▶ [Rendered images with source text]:
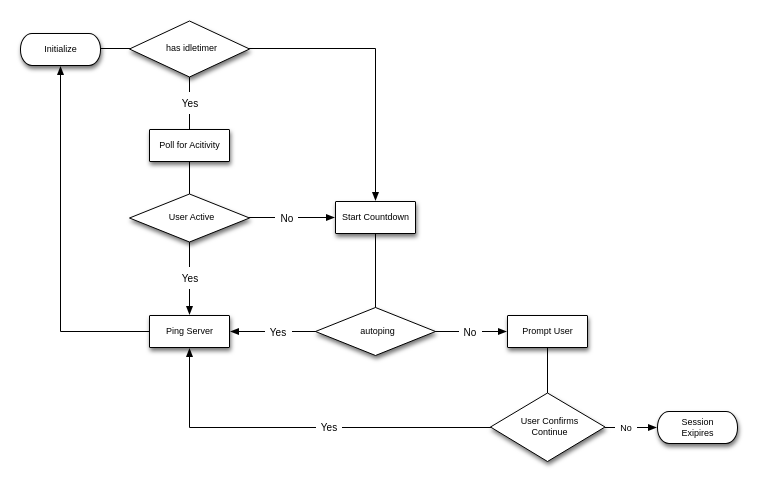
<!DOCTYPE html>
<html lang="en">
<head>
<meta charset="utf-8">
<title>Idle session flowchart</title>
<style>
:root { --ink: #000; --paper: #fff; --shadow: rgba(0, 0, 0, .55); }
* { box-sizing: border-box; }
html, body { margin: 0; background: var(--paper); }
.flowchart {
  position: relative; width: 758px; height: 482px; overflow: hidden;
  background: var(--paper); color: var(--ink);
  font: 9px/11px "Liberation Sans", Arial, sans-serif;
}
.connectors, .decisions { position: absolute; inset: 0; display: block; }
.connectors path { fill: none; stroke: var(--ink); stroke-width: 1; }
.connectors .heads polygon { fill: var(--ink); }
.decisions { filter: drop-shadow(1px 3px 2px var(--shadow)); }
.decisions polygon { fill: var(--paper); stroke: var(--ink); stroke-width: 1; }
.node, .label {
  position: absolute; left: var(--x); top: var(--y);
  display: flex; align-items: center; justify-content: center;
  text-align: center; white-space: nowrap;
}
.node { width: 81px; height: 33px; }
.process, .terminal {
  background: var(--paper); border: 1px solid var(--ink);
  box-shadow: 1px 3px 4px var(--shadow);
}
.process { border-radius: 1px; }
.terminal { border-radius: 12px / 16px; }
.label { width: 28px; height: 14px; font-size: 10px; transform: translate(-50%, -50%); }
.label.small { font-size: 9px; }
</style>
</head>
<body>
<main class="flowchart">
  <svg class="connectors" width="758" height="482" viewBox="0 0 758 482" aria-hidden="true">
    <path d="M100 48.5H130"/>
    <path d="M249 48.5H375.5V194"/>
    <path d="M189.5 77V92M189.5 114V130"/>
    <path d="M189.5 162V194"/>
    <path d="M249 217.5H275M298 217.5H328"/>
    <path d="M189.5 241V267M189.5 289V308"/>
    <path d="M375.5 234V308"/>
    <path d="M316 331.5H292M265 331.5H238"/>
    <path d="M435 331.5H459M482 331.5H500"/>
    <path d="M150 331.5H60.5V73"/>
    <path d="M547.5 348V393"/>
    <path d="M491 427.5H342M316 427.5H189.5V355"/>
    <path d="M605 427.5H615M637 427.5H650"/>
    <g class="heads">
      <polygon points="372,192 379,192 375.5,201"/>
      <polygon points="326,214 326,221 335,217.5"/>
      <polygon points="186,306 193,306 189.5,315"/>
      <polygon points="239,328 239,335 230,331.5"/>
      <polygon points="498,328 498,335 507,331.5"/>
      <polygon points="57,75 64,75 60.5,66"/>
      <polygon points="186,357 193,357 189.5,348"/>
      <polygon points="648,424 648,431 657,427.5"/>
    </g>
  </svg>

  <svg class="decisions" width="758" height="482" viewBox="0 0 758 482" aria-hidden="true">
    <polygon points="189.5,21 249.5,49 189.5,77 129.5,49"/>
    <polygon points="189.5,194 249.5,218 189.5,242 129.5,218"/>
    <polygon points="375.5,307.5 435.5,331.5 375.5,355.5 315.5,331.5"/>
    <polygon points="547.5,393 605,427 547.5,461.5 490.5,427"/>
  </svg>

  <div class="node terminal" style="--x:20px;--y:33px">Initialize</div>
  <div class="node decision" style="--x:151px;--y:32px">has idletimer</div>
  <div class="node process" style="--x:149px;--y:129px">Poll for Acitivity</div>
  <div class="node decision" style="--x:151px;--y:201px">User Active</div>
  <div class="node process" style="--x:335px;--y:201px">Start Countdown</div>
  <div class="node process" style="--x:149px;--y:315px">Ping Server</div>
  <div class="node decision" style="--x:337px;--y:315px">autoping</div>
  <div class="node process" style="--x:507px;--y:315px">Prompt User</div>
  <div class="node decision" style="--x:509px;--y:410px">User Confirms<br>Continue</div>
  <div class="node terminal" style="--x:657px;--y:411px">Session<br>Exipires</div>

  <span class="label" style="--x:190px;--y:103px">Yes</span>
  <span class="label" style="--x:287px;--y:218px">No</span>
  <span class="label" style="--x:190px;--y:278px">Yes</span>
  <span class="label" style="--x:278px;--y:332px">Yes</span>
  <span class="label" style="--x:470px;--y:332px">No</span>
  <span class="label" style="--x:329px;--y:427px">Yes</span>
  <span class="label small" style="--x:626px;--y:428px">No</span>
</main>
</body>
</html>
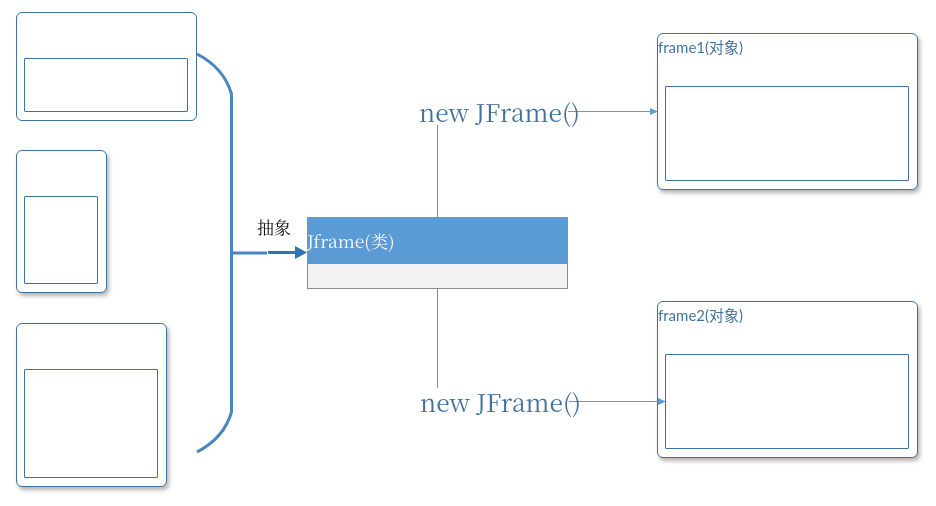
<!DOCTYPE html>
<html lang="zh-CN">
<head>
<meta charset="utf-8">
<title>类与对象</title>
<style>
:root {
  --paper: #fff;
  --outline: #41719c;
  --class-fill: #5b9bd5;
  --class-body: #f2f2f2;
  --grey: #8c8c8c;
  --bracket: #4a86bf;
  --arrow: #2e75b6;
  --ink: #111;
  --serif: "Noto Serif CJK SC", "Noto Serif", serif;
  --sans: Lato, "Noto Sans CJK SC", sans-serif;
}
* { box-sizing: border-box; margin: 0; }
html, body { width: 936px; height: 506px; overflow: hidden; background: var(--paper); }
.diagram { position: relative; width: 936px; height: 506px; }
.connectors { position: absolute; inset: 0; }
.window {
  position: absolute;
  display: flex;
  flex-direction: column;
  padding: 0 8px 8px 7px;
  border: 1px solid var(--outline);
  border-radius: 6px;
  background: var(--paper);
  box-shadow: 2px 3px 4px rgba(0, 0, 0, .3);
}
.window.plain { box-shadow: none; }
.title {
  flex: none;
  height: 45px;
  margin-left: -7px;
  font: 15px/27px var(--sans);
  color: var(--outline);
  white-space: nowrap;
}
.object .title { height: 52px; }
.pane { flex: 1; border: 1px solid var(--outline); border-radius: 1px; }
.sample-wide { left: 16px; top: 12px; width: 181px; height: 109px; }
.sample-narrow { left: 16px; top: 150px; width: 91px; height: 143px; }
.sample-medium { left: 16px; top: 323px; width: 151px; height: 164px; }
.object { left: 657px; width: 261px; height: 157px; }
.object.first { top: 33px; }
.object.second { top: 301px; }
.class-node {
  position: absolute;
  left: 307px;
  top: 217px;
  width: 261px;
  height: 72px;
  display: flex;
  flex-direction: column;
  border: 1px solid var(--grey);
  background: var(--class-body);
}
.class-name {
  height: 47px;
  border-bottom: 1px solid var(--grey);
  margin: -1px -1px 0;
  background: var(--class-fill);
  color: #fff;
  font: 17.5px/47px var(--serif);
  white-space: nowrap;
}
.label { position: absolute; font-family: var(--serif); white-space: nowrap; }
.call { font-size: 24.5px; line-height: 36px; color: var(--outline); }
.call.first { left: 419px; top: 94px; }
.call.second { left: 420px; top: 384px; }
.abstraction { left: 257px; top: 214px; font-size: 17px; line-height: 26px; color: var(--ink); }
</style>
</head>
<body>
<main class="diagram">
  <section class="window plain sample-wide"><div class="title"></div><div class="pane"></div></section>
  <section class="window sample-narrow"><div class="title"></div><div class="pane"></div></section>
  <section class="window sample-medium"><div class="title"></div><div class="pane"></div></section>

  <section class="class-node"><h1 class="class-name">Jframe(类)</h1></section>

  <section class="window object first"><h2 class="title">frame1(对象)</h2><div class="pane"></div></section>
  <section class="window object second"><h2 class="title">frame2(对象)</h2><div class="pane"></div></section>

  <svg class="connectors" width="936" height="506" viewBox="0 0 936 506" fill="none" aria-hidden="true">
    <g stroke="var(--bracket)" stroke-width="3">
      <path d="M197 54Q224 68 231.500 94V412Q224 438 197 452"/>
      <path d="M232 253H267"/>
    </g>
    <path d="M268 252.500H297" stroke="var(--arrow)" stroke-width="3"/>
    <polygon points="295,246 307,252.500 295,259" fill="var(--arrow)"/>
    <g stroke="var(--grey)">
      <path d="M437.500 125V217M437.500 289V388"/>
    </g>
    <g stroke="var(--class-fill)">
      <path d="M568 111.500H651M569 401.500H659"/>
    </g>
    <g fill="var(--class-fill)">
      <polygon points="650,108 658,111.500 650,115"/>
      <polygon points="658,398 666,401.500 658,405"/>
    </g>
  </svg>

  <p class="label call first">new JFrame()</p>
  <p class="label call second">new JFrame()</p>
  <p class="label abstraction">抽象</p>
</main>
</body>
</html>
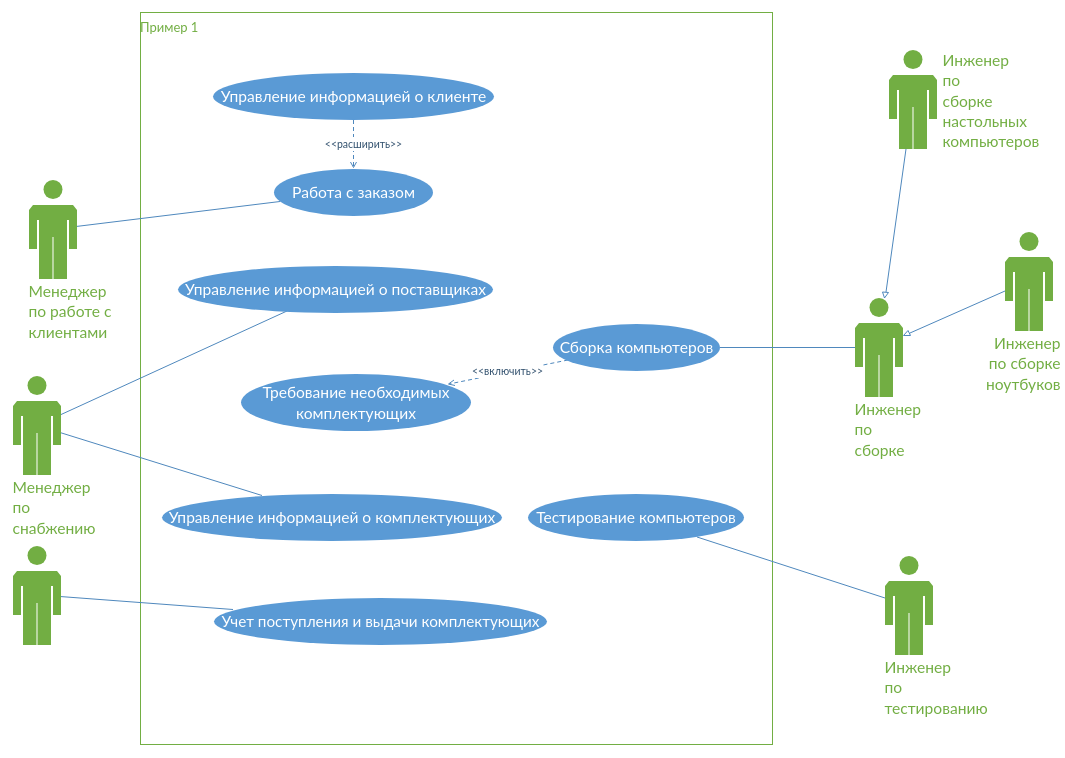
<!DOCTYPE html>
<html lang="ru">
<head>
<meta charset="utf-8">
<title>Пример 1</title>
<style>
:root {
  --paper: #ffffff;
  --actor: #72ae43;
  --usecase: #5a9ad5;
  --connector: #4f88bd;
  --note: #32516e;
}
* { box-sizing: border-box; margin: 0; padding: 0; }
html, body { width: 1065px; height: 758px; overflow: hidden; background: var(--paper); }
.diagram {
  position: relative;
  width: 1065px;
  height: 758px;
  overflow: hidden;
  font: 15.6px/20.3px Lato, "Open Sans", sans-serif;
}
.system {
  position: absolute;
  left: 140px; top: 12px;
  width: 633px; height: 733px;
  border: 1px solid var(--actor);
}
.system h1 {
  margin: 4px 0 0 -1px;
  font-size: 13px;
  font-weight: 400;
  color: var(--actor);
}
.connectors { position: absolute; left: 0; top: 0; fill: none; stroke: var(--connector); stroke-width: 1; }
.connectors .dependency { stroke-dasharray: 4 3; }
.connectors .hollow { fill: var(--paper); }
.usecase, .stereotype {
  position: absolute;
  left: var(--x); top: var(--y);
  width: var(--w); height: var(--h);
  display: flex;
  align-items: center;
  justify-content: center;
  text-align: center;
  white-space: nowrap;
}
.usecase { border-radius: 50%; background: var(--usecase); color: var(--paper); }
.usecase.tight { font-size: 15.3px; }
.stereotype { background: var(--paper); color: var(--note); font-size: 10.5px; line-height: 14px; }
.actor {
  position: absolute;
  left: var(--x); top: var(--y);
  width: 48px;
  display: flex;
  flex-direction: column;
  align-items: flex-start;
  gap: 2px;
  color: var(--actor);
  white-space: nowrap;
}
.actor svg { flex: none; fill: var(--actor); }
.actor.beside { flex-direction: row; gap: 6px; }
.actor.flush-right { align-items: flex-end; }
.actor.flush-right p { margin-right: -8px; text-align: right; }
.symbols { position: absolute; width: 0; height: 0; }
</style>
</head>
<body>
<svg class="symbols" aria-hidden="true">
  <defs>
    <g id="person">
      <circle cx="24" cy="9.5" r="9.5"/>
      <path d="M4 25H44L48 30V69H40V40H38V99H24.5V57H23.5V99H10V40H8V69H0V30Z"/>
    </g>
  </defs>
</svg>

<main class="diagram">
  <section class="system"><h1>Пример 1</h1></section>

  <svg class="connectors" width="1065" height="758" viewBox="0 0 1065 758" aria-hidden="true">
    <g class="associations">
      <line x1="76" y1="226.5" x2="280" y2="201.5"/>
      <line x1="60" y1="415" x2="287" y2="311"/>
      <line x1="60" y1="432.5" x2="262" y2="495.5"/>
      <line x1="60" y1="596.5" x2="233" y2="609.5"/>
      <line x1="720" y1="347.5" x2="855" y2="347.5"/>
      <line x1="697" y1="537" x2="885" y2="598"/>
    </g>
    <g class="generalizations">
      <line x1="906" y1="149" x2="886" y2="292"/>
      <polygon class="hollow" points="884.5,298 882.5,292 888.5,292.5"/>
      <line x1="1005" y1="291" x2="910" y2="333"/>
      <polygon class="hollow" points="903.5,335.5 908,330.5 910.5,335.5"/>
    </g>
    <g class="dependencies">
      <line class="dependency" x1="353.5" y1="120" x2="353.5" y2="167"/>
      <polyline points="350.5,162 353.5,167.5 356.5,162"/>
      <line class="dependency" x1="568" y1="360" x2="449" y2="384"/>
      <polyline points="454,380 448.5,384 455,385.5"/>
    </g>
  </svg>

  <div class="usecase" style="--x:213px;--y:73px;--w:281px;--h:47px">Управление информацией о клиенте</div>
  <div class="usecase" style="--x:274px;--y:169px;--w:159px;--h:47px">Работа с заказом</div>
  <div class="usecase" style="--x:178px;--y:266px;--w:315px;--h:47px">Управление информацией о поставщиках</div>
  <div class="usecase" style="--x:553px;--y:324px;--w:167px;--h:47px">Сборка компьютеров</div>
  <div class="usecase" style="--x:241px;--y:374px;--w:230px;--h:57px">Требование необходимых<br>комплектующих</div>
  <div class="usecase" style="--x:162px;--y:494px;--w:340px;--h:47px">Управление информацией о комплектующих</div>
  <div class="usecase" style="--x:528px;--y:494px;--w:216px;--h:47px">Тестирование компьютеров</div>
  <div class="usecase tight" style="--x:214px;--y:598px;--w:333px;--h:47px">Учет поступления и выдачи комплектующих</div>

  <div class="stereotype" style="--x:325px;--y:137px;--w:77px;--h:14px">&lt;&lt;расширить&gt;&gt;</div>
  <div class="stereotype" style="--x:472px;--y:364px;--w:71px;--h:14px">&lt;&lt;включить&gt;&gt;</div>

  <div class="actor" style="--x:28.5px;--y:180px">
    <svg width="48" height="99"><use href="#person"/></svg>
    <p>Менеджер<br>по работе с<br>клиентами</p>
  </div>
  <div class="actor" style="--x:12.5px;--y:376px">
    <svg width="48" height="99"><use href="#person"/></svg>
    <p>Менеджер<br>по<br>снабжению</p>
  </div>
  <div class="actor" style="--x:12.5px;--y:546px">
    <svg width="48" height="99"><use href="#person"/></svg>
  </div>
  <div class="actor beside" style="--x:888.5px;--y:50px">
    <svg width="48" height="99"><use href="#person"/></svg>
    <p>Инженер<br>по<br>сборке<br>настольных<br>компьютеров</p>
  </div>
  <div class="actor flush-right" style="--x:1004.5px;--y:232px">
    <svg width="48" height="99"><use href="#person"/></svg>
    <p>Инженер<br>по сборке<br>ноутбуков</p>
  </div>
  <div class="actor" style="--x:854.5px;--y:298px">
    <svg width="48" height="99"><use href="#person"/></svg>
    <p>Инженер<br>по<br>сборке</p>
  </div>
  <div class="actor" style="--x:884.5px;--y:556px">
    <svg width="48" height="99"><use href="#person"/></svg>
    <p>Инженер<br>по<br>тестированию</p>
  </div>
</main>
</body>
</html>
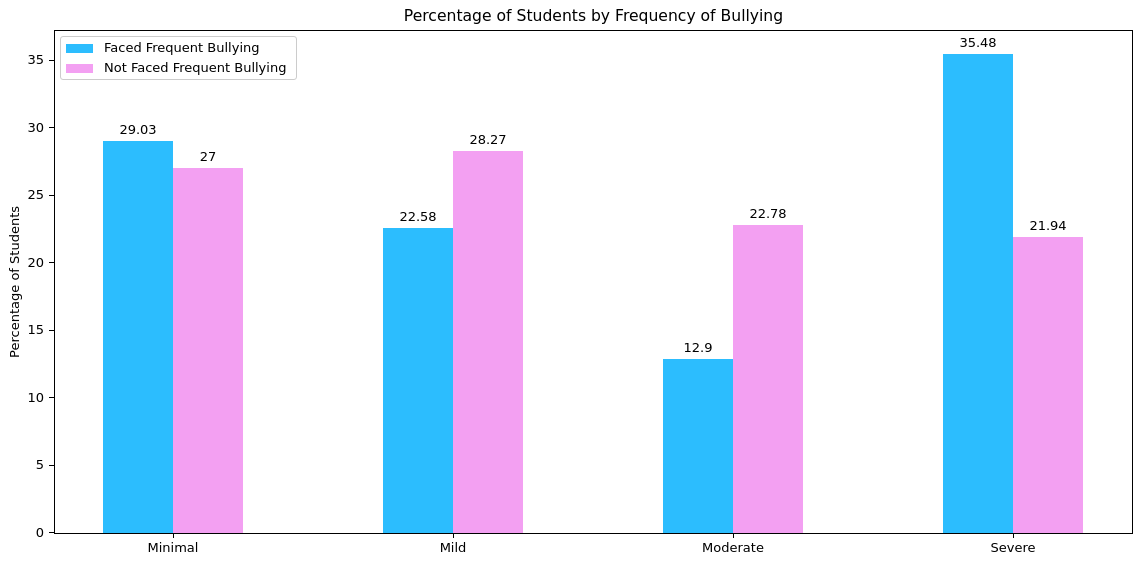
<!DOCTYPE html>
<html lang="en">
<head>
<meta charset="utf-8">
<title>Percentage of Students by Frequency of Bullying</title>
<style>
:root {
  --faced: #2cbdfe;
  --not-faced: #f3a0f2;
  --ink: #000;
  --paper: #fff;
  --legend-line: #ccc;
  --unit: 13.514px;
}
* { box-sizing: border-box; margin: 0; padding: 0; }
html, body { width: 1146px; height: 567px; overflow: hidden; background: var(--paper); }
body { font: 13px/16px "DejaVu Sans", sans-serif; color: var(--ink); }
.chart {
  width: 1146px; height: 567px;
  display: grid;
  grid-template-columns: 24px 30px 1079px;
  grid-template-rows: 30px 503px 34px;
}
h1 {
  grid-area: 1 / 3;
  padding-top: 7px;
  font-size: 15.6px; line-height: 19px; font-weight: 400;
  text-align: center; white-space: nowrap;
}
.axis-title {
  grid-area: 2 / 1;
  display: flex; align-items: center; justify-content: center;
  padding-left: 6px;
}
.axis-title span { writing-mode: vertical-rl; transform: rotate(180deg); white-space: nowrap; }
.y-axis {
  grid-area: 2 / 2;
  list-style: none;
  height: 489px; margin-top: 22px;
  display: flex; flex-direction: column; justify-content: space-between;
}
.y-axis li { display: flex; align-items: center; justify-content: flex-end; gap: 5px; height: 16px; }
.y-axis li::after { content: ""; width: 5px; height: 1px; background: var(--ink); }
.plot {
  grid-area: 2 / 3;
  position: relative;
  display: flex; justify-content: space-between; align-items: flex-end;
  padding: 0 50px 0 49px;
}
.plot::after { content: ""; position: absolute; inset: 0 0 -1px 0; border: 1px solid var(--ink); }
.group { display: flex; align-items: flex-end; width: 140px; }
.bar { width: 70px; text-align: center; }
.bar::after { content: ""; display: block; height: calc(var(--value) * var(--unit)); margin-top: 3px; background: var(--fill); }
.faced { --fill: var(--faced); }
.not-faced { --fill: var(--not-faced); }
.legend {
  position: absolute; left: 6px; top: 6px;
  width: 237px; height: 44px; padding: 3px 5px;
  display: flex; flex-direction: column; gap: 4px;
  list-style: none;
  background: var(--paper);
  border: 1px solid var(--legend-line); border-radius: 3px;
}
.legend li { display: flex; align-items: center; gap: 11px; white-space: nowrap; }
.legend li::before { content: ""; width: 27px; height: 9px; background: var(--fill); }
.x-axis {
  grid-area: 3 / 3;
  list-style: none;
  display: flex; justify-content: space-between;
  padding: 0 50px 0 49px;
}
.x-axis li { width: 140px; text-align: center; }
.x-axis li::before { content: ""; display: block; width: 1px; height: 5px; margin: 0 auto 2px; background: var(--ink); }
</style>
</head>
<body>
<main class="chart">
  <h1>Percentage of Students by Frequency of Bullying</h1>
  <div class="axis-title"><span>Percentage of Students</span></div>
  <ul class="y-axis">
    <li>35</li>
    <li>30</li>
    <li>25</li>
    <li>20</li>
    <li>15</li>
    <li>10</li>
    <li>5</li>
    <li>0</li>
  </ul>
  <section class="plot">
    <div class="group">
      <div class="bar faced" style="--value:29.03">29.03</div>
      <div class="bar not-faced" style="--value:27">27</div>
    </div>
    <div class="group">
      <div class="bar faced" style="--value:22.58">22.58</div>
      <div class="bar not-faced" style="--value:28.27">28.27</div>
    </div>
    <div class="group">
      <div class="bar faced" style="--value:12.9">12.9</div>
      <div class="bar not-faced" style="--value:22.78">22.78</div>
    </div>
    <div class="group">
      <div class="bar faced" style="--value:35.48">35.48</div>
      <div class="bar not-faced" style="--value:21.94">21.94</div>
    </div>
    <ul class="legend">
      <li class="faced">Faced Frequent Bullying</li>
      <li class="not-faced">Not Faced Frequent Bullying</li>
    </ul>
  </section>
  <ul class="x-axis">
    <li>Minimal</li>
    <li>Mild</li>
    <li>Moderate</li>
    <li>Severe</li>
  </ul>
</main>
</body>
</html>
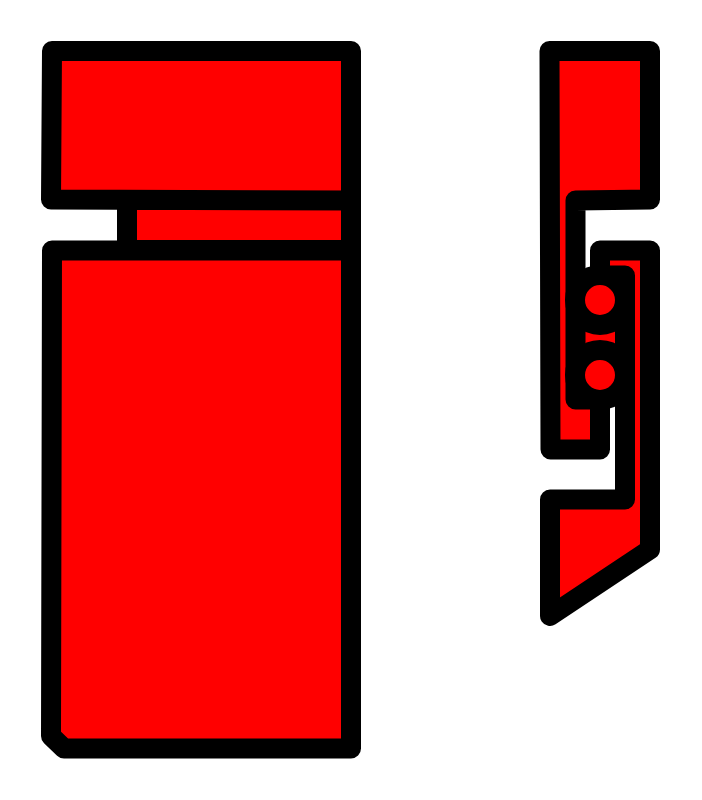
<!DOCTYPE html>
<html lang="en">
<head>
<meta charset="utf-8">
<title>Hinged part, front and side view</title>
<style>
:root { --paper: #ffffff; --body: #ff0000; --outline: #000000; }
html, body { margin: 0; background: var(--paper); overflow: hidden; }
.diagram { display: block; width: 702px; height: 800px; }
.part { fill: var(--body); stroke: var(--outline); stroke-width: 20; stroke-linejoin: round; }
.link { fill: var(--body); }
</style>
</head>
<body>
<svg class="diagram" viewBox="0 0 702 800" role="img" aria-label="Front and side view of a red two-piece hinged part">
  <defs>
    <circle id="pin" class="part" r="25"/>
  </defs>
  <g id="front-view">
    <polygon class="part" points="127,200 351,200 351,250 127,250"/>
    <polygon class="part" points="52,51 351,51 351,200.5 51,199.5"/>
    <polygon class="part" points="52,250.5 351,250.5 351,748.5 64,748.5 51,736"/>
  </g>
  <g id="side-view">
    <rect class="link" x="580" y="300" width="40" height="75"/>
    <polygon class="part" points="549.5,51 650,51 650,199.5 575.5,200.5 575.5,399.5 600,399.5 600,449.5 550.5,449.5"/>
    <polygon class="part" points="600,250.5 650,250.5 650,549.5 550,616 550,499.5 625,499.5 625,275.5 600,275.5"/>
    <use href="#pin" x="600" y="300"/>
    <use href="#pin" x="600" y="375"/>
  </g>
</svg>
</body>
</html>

▶ [YOUR INSTRUCTIONS]: Show every line of the records above that contains the word "padding".

▶ [THE ANSWER]:
  padding: 0 8px 8px 7px;
* { box-sizing: border-box; margin: 0; padding: 0; }
* { box-sizing: border-box; margin: 0; padding: 0; }
  padding-top: 7px;
  padding-left: 6px;
  padding: 0 50px 0 49px;
  width: 237px; height: 44px; padding: 3px 5px;
  padding: 0 50px 0 49px;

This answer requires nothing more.